_PROBLEM DESCRIPTION_
Give the number of lines in the data that hold the word "floor", and nothing else.

---------- EXERCISE MATERIAL

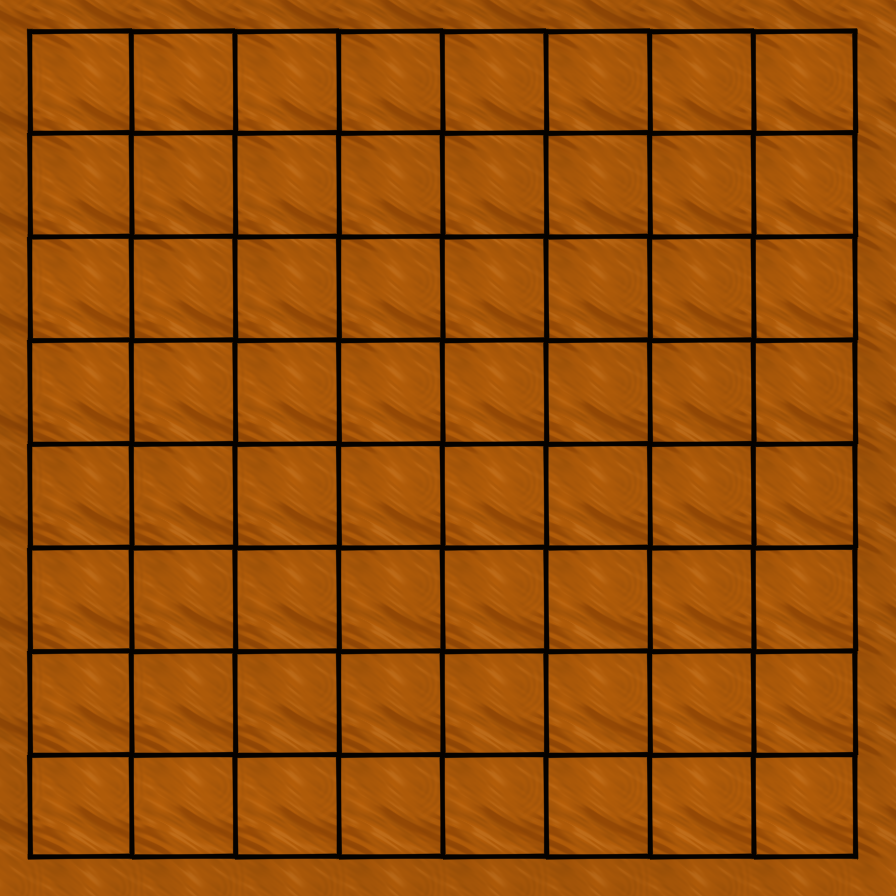
This pattern is drawn by a three.js fragment shader. Its source:

```glsl
varying vec2 vUv;

float hash(vec2 p) {
  p = fract(p * vec2(0.1031, 0.1137));
  p += dot(p, p.yx + 33.33);
  return fract((p.x + p.y) * p.x * 91.7);
}

// Random lattice value that repeats over one sheared wood tile
float lattice(vec2 i, vec2 period, float shear) {
  float tile = floor(i.x / period.x);
  i -= tile * vec2(period.x, shear);
  return hash(vec2(i.x, mod(i.y, period.y)) + period);
}

// Tiling noise stretched along a falling diagonal
float grain(vec2 p, vec2 period, float shear) {
  vec2 q = vec2(p.x * period.x, p.y * period.y + p.x * shear);
  vec2 i = floor(q);
  vec2 f = fract(q);
  f = f * f * (3.0 - 2.0 * f);
  float low = mix(lattice(i, period, shear),
                  lattice(i + vec2(1.0, 0.0), period, shear), f.x);
  float high = mix(lattice(i + vec2(0.0, 1.0), period, shear),
                   lattice(i + vec2(1.0, 1.0), period, shear), f.x);
  return mix(low, high, f.y);
}

vec3 wood(vec2 uv) {
  // Tile slightly smaller than a square, so the figure drifts over the board
  vec2 p = uv / 0.1128 + vec2(0.1, 0.35);
  p.y += 0.02 * sin(6.2832 * p.x) + 0.025 * sin(6.2832 * p.y);

  float broad = grain(p, vec2(2.0, 5.0), 3.0);
  float streak = grain(p, vec2(3.0, 17.0), 10.0);
  float fiber = grain(p, vec2(7.0, 33.0), 20.0);
  float mottle = grain(p, vec2(9.0, 9.0), 0.0);

  // Curved growth rings bulging to the right
  vec2 w = fract(p) - vec2(0.22, 0.46);
  float r = length(w * vec2(1.0, 0.85));
  float knot = smoothstep(0.38, 0.25, r) * smoothstep(-0.05, 0.15, w.x);
  float ring = sin(r * 95.0 + 4.0 * mottle);

  float straight = 1.0 - 0.75 * knot;
  float shade = 0.3 * (streak - 0.5) + 0.34 * (fiber - 0.5);
  shade = shade * straight + 0.07 * ring * knot + 0.12 * (mottle - 0.5);

  vec3 color = vec3(0.665, 0.345, 0.035) * (1.0 + 0.32 * shade);
  float pale = smoothstep(0.6, 0.95, streak) * smoothstep(0.4, 0.8, fiber);
  float dark = smoothstep(0.5, 0.85, broad) * smoothstep(0.55, 0.25, streak);
  color = mix(color, vec3(0.76, 0.46, 0.15), 0.55 * pale * straight);
  color = mix(color, vec3(0.52, 0.24, 0.01), 0.6 * dark * straight);

  // Slow change of tone across the whole board
  return color * (0.985 + 0.03 * grain(uv, vec2(4.0, 6.0), 2.0));
}

// Ink coverage of the eight by eight grid
float gridInk(vec2 uv) {
  vec2 g = (uv - vec2(0.494, 0.5045)) / 0.1157;
  vec2 index = clamp(floor(g + 0.5), -4.0, 4.0);
  // The frame lines sit slightly inward
  vec2 line = index - sign(index) * step(3.5, abs(index)) * 0.02;

  // Each segment leans and swells a little
  vec2 along = fract(g.yx) - 0.5;
  vec2 lean = along * vec2(0.0009, -0.0009);
  vec2 d = abs((g - line) * 0.1157 + lean);
  d -= 0.0004 * (4.0 * along * along - 0.5);
  vec2 ink = 1.0 - smoothstep(0.0019, 0.0037, d);

  vec2 inside = 1.0 - smoothstep(3.995, 4.012, abs(g));
  return max(ink.x * inside.y, ink.y * inside.x);
}

void main() {
  vec3 color = wood(vUv);

  // Margin is a touch darker than the playing field
  vec2 edge = abs(vUv - vec2(0.494, 0.5045));
  color *= 1.0 - 0.04 * smoothstep(0.459, 0.463, max(edge.x, edge.y));

  color = mix(color, vec3(0.02, 0.007, 0.0), gridInk(vUv));
  gl_FragColor = vec4(color, 1.0);
}
```
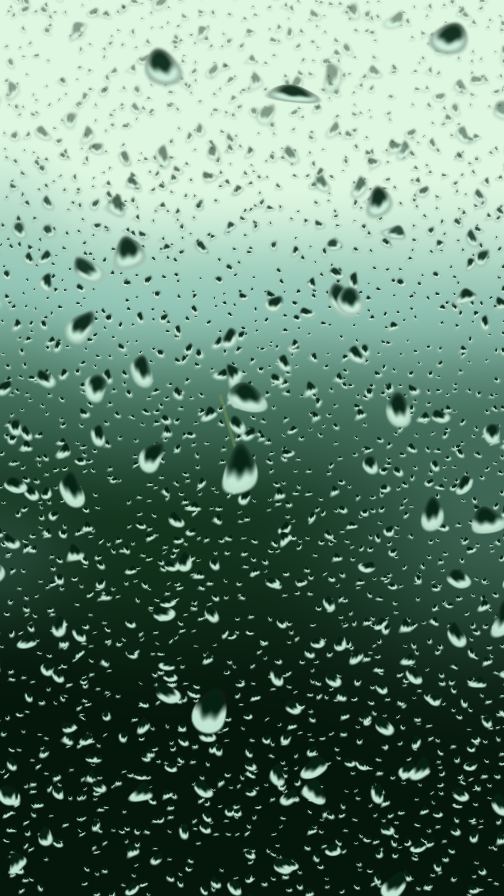
This texture is drawn by a Shadertoy shader. Its source:

```glsl
// Rain drops on a window before a blurred landscape, pale sky over dark woods.
// A soft vertical gradient forms the view; hashed grids of several sizes scatter
// the small drops, and a short list sets the large ones. Each drop flips the light.

const vec3 SKY    = vec3(0.87, 0.97, 0.88);
const vec3 MIST   = vec3(0.58, 0.78, 0.72);
const vec3 MOSS   = vec3(0.27, 0.45, 0.37);
const vec3 FOREST = vec3(0.07, 0.20, 0.11);
const vec3 DEEP   = vec3(0.02, 0.09, 0.04);
const vec3 HAZE   = vec3(0.27, 0.43, 0.37);
const vec3 INK    = vec3(0.015, 0.13, 0.07);
const vec3 GLINT  = vec3(0.80, 0.95, 0.87);
const vec3 STEM   = vec3(0.45, 0.56, 0.36);

const int   LAYERS      = 4;
const float CELL        = 0.068;  // largest grid cell, in canvas heights
const float CELL_SHRINK = 0.62;   // size ratio between layers
const float DENSITY     = 0.66;   // chance that a cell holds a drop
const float BLUR_LOW    = 0.0007; // edge softness at the foot
const float BLUR_HIGH   = 0.0023; // edge softness at the top

// Large drops: centre x, centre y, radius, vertical stretch
const int BIG_COUNT = 12;
const vec4 BIG[BIG_COUNT] = vec4[](
    vec4(0.268, 0.476, 0.018, 1.55), vec4(0.275, 0.557, 0.021, 0.75),
    vec4(0.236, 0.208, 0.018, 1.40), vec4(0.143, 0.717, 0.017, 1.10),
    vec4(0.181, 0.926, 0.019, 1.10), vec4(0.503, 0.958, 0.020, 0.90),
    vec4(0.326, 0.895, 0.028, 0.35), vec4(0.445, 0.544, 0.013, 1.50),
    vec4(0.483, 0.427, 0.012, 1.55), vec4(0.543, 0.419, 0.018, 0.85),
    vec4(0.391, 0.665, 0.014, 1.15), vec4(0.423, 0.775, 0.014, 1.20));

float hash(vec2 p) {
    return fract(sin(dot(p, vec2(127.1, 311.7))) * 43758.5453);
}

float noise(vec2 p) {
    vec2 i = floor(p), f = fract(p);
    f = f * f * (3.0 - 2.0 * f);
    return mix(mix(hash(i), hash(i + vec2(1, 0)), f.x),
               mix(hash(i + vec2(0, 1)), hash(i + vec2(1, 1)), f.x), f.y);
}

float blob(vec2 p, vec2 centre, vec2 size) {
    vec2 d = (p - centre) / size;
    return exp(-dot(d, d));
}

// Out-of-focus view behind the glass
vec3 landscape(vec2 p) {
    float depth = 1.0 - p.y + 0.035 * (noise(p * 6.0) - 0.5);
    depth += 0.04 * (1.0 - smoothstep(0.0, 0.16, p.x));
    vec3 col = mix(SKY, MIST, smoothstep(0.19, 0.36, depth));
    col = mix(col, MOSS, smoothstep(0.34, 0.48, depth));
    col = mix(col, FOREST, smoothstep(0.44, 0.60, depth));
    col = mix(col, DEEP, smoothstep(0.58, 0.82, depth));
    col = mix(col, HAZE, 0.85 * blob(p, vec2(0.56, 0.44), vec2(0.17, 0.15)));
    return mix(col, HAZE, 0.4 * blob(p, vec2(0.0, 0.38), vec2(0.08, 0.07)));
}

// One drop: dark upper core, bright lower crescent, faint rim
void drawDrop(inout vec3 col, vec3 bg, vec2 q, float height, float r,
              float stretch, float seed, float bend, float opacity) {
    if (length(q) > 2.2 * r * max(1.0, stretch)) return;
    float tilt = (hash(vec2(seed, 3.7)) - 0.5) * bend;
    q = mat2(cos(tilt), sin(tilt), -sin(tilt), cos(tilt)) * q;
    vec2 l = q / (r * vec2(1.0, stretch));
    l.x *= 1.0 + 0.32 * l.y;
    l += 0.16 * bend * sin(l.yx * 2.4 + seed * 40.0);

    float d = length(l) - 1.0;
    float soft = (mix(BLUR_LOW, BLUR_HIGH, smoothstep(0.4, 0.9, height))
                  + 0.7 / iResolution.y) / r;
    float mask = 1.0 - smoothstep(-soft, soft, d);
    float light = dot(bg, vec3(0.333));

    float core = 1.0 - smoothstep(0.4, 1.0, length(l - vec2(0.0, 0.22)));
    float ridge = 0.08 * sin(l.x * 9.0 + seed * 20.0);
    float crescent = 1.0 - smoothstep(-0.45, 0.15, l.y - 0.45 * l.x * l.x + 0.12 + ridge);
    float rim = smoothstep(-0.4, -0.05, d);
    vec3 body = mix(bg * 0.92 + 0.035, INK, 0.92 * core);
    body = mix(body, GLINT, 0.95 * crescent);
    body *= 1.0 - 0.28 * rim * light;
    col = mix(col, body, mask * opacity);
}

void mainImage(out vec4 fragColor, in vec2 fragCoord) {
    vec2 p = fragCoord / iResolution.y;
    vec3 bg = landscape(p);
    vec3 col = bg;

    // Scattered drops, finest layer first
    for (int i = LAYERS - 1; i >= 0; i--) {
        float cell = CELL * pow(CELL_SHRINK, float(i));
        vec2 home = floor(p / cell);
        for (int k = 0; k < 9; k++) {
            vec2 id = home + vec2(k % 3 - 1, k / 3 - 1);
            vec2 key = id + float(i) * 37.0;
            float seed = hash(key + 0.5);
            if (seed > DENSITY) continue;
            vec2 jitter = vec2(hash(key + 11.3), hash(key + 23.9)) - 0.5;
            vec2 centre = (id + 0.5 + 0.85 * jitter) * cell;
            float size = hash(key + 5.1);
            float r = cell * mix(0.10, 0.20, size * size);
            float fade = 1.0 - 0.55 * smoothstep(0.65, 0.9, centre.y);
            drawDrop(col, bg, p - centre, centre.y, r,
                     mix(0.75, 1.45, hash(key + 7.7)), seed, 1.1, fade);
        }
    }

    // Thin stem caught above the central drop
    vec2 foot = vec2(0.262, 0.502), rise = vec2(-0.016, 0.056);
    float along = clamp(dot(p - foot, rise) / dot(rise, rise), 0.0, 1.0);
    float stem = 1.0 - smoothstep(0.0005, 0.003, length(p - foot - rise * along));
    col = mix(col, STEM, 0.6 * stem);

    for (int i = 0; i < BIG_COUNT; i++)
        drawDrop(col, bg, p - BIG[i].xy, BIG[i].y, BIG[i].z, BIG[i].w,
                 float(i) * 0.37 + 0.1, 0.5, 1.0);

    fragColor = vec4(col, 1.0);
}
```
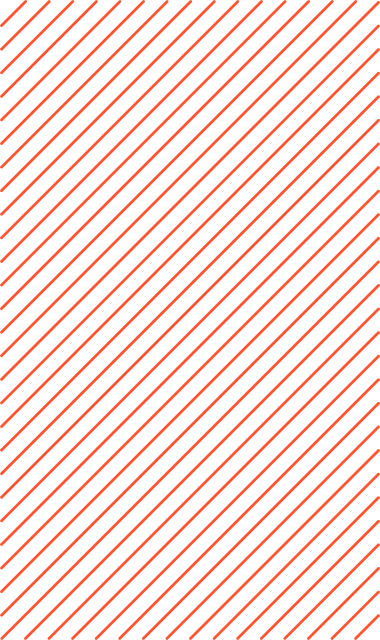
Write a Shadertoy shader that draws this pattern.

```glsl
const vec3 PAPER = vec3(1.0);
const vec3 INK = vec3(1.0, 0.33, 0.19);

// Lengths are fractions of the canvas height.
const float SPACING = 0.03685;     // step between stripes along an edge
const float FIRST_STRIPE = 0.0424; // offset of the first stripe from the top left corner
const float STRIPE_COUNT = 42.0;
const float HALF_WIDTH = 0.00215;
const float MARGIN = 0.0024;       // inset of the stripe ends from the canvas edge

// Distance to the nearest diagonal stripe; p has its origin at the top left.
float stripeDistance(vec2 p, float aspect) {
    float index = round((p.x + p.y - FIRST_STRIPE) / SPACING);
    index = clamp(index, 0.0, STRIPE_COUNT - 1.0);
    float offset = FIRST_STRIPE + index * SPACING;

    // Project onto x + y = offset, then clip to the inset canvas for round caps.
    float left = max(MARGIN, offset - (1.0 - MARGIN));
    float right = min(aspect - MARGIN, offset - MARGIN);
    float x = clamp(0.5 * (offset + p.x - p.y), left, right);
    return distance(p, vec2(x, offset - x)) - HALF_WIDTH;
}

void mainImage(out vec4 fragColor, in vec2 fragCoord) {
    float pixel = 1.0 / iResolution.y;
    vec2 p = fragCoord * pixel;
    p.y = 1.0 - p.y;

    // One-pixel linear edge coverage
    float d = stripeDistance(p, iResolution.x * pixel);
    float coverage = clamp(0.5 - d / pixel, 0.0, 1.0);
    fragColor = vec4(mix(PAPER, INK, coverage), 1.0);
}
```
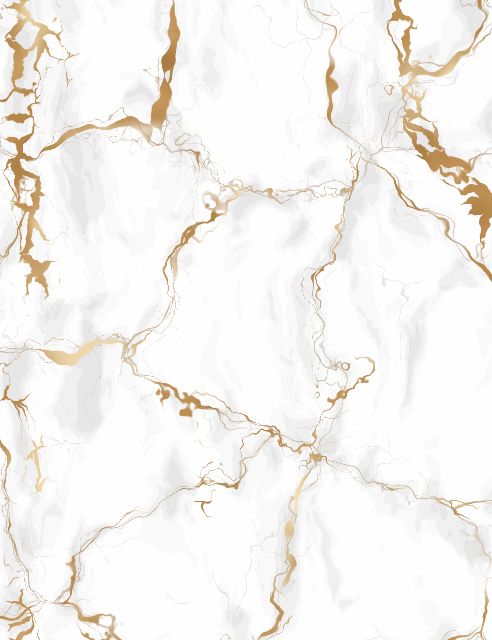
A WebGL 2 fragment shader for this texture:

```glsl
#version 300 es
precision highp float;
// White marble with grey flakes and gold veins. Veins are bundles of warped
// Voronoi borders whose width follows gradient noise; the dense gold bands are
// a finer stretched Voronoi net, and the flakes are stepped stretched noise.
uniform vec2 u_resolution;
out vec4 fragColor;

vec2 hash2(vec2 c) {
    vec3 h = fract((c.xyx + 19.7) * vec3(0.1031, 0.1030, 0.0973));
    h += dot(h, h.yzx + 33.33);
    return fract((h.xx + h.yz) * h.zy);
}

float corner(vec2 cell, vec2 offset) {
    return dot(hash2(cell) * 2.0 - 1.0, offset);
}

float gradientNoise(vec2 p) {
    vec2 i = floor(p), f = p - i;
    vec2 u = f * f * f * (f * (f * 6.0 - 15.0) + 10.0);
    vec2 e = vec2(1, 0);
    return mix(mix(corner(i, f), corner(i + e, f - e), u.x),
               mix(corner(i + e.yx, f - e.yx), corner(i + 1.0, f - 1.0), u.x), u.y);
}

float fbm(vec2 p) {
    float sum = 0.0, amp = 1.0;
    for (int i = 0; i < 4; i++) {
        sum += amp * gradientNoise(p);
        p = p * 2.03 + 7.1;
        amp *= 0.5;
    }
    return sum;
}

vec2 fbm2(vec2 p) {
    return vec2(fbm(p), fbm(p + 41.3));
}

// Distance to the closest border between scattered cells of the given size
float cellEdge(vec2 p, vec2 size) {
    vec2 base = floor(p / size), nearest = vec2(9.0);
    float edge = 9.0;
    for (int k = 0; k < 25; k++) {
        vec2 c = base + vec2(k % 5 - 2, k / 5 - 2);
        vec2 r = (c + 0.1 + 0.8 * hash2(c)) * size - p;
        if (dot(r, r) < dot(nearest, nearest)) nearest = r;
    }
    for (int k = 0; k < 25; k++) {
        vec2 c = base + vec2(k % 5 - 2, k / 5 - 2);
        vec2 r = (c + 0.1 + 0.8 * hash2(c)) * size - p;
        vec2 gap = r - nearest;
        if (dot(gap, gap) > 1e-8) edge = min(edge, dot(0.5 * (r + nearest), normalize(gap)));
    }
    return edge;
}

float above(float value, float level) {
    return clamp((value - level) / max(fwidth(value), 1e-4) + 0.5, 0.0, 1.0);
}

float stroke(float d, float halfWidth) {
    float soft = 0.75 / u_resolution.y;
    return 1.0 - smoothstep(halfWidth - soft, halfWidth + soft, d);
}

float bell(float x, float width) {
    return exp(-x * x / (width * width));
}

void main() {
    vec2 p = gl_FragCoord.xy / u_resolution.y;
    float x = p.x / (u_resolution.x / u_resolution.y) * 0.77;
    vec2 bend = 0.11 * fbm2(p * 4.0);
    vec2 slab = vec2(0.25, 0.38);
    float nearVein = exp(-24.0 * cellEdge(p + bend, slab));

    // Vertical bands: gold at both sides, grey beside them
    float sway = 0.6 * bend.x;
    float leftBand = bell(x - 0.045 + sway, 0.04) * (0.85 + 0.8 * gradientNoise(vec2(3.7, p.y * 4.0)));
    float rightBand = 1.25 * bell(x - 0.71 - 0.25 * (0.75 - p.y) + sway, 0.024) * smoothstep(0.46, 0.68, p.y);
    float greyBand = bell(x - 0.08 + sway, 0.06) + bell(x - 0.61 + sway, 0.07) * smoothstep(0.25, 0.6, p.y);
    float busy = max(nearVein, 0.85 * greyBand);

    // Stepped grey flakes
    float flake = fbm(p * vec2(17.0, 8.0) + 12.0 * bend) + 0.43 * busy;
    vec3 color = vec3(0.995);
    color -= vec3(0.018, 0.018, 0.017) * above(flake, 0.22);
    color -= vec3(0.036, 0.036, 0.037) * above(flake, 0.38);
    color -= vec3(0.034, 0.035, 0.037) * above(flake, 0.56);

    // Broken hairlines
    float hair = cellEdge(p + bend + 0.05 * fbm2(p * 11.0 + 5.0) + 3.3, vec2(0.075, 0.15));
    float hairShown = smoothstep(0.15, 0.45, 0.45 * busy + fbm(p * 6.0 + 23.0));
    color = mix(color, vec3(0.76, 0.71, 0.64), 0.6 * hairShown * stroke(hair, 0.0003));

    // Gold with a slow metallic gleam
    float gleam = smoothstep(-0.05, 0.4, fbm(p * vec2(4.5, 3.0) + 61.0));
    vec3 gold = mix(vec3(0.72, 0.54, 0.31), vec3(0.94, 0.85, 0.68), gleam);
    gold += 0.12 * gradientNoise(p * 16.0);

    // Bundles of strands, from stray threads to the main vein
    for (int i = 3; i >= 0; i--) {
        float s = float(i);
        vec2 wander = (0.012 + 0.02 * s) * fbm2(p * 13.0 + 31.0 * s);
        float d = cellEdge(p + bend + wander, slab);
        float thick = smoothstep(-0.12, 0.38, fbm(p * 4.0 + 9.0 * s + 2.0));
        float ragged = 1.0 + 1.8 * gradientNoise(p * 38.0 + s);
        float w = 0.0005 + (i == 0 ? 0.008 : 0.0028) * thick * thick * ragged;
        float shown = smoothstep(-0.28, 0.05, fbm(p * 5.0 + 15.0 * s + 80.0) + (i == 0 ? 0.15 : -0.08));
        vec3 tint = mix(vec3(0.75, 0.67, 0.56), gold, smoothstep(0.0006, 0.002, w));
        color = mix(color, tint, shown * stroke(d, w));
    }

    // Gold net with white islands inside the bands
    float net = cellEdge(p + 0.5 * bend + 0.022 * fbm2(p * 22.0 + 7.0), vec2(0.023, 0.075));
    float fill = 1.1 * max(leftBand, rightBand) - 0.55 + 1.2 * fbm(p * vec2(14.0, 6.0) + 90.0);
    color = mix(color, gold, stroke(net, 0.0085 * fill));

    fragColor = vec4(color, 1.0);
}
```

--------------------

_EXERCISE ANSWER_
7